Growth hormone (GH) is an underappreciated but important regulator of T cell development that can reverse age-related declines in thymopoiesis in rodents. Here, we report findings of a prospective randomized study examining the effects of GH on the immune system of HIV-1–infected adults. GH treatment was associated with increased thymic mass. In addition, GH treatment enhanced thymic output, as measured by both the frequency of T cell receptor rearrangement excision circles in circulating T cells and the numbers of circulating naive and total CD4+ T cells. These findings provide compelling evidence that GH induces de novo T cell production and may, accordingly, facilitate CD4+ T cell recovery in HIV-1–infected adults. Further, these randomized, prospective data have shown that thymic involution can be pharmacologically reversed in humans, suggesting that immune-based therapies could be used to enhance thymopoiesis in immunodeficient individuals.

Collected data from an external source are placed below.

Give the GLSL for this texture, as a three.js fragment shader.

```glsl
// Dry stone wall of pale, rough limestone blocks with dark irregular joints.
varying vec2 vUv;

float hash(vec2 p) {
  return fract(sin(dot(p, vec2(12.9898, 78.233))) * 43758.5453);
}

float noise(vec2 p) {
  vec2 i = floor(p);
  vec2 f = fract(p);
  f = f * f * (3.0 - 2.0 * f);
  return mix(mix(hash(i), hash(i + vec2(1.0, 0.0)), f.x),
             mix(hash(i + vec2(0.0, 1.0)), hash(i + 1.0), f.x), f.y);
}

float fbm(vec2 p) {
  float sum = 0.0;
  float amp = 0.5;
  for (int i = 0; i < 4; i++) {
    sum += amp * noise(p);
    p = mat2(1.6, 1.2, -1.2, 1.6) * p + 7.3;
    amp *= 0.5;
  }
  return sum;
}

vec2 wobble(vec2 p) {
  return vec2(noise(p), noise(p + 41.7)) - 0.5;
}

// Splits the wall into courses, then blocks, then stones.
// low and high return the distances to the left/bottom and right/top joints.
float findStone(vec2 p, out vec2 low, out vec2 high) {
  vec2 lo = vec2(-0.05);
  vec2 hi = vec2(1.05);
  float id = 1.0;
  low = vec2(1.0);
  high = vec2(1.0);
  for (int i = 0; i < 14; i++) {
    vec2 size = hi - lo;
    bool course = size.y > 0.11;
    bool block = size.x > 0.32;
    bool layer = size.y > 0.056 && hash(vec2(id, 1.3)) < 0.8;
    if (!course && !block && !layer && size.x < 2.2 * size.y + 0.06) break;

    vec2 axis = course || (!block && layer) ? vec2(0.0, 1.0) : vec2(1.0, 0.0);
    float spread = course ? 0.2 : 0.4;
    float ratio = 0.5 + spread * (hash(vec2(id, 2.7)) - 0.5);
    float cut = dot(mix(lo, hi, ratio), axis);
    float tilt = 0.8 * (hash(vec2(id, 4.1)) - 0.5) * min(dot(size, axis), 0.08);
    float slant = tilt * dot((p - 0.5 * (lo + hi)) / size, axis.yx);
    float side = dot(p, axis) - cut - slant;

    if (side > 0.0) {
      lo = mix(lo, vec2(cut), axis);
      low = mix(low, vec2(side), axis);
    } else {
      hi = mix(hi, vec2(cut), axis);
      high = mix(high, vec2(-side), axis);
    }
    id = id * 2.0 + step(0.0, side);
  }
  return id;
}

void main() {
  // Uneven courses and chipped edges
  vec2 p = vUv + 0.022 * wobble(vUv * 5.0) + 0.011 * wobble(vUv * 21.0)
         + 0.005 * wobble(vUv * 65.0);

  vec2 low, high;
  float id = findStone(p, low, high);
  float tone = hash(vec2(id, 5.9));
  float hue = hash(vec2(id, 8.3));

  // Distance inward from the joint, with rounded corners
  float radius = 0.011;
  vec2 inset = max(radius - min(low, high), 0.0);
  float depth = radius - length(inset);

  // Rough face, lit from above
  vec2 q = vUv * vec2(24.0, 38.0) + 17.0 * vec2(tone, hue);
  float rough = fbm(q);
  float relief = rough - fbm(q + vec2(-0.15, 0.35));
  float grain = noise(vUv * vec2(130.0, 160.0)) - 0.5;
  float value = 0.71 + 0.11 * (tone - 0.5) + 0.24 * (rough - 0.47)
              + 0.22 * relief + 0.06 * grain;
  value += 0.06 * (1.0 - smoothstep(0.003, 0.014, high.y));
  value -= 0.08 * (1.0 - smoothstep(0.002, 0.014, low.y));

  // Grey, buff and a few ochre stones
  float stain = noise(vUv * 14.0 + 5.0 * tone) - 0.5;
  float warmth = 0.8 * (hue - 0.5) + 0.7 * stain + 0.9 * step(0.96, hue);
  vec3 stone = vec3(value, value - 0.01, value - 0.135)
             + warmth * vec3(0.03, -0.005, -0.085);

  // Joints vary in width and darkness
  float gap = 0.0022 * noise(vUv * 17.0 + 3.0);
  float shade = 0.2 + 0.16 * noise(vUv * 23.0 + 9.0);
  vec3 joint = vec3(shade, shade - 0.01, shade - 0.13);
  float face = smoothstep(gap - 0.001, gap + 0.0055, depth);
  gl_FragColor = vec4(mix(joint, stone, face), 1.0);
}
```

Laura A. Napolitano, Diane Schmidt, Michael B. Gotway, Niloufar Ameli, Erin L. Filbert, Myra M. Ng, Julie L. Clor, Lorrie Epling, Elizabeth Sinclair, Paul D. Baum, Kai Li, Marisela Lua Killian, Peter Bacchetti, Joseph M. McCune
GH treatment is associated with the emergence of dense thymus tissue in HIV-1–infected adults.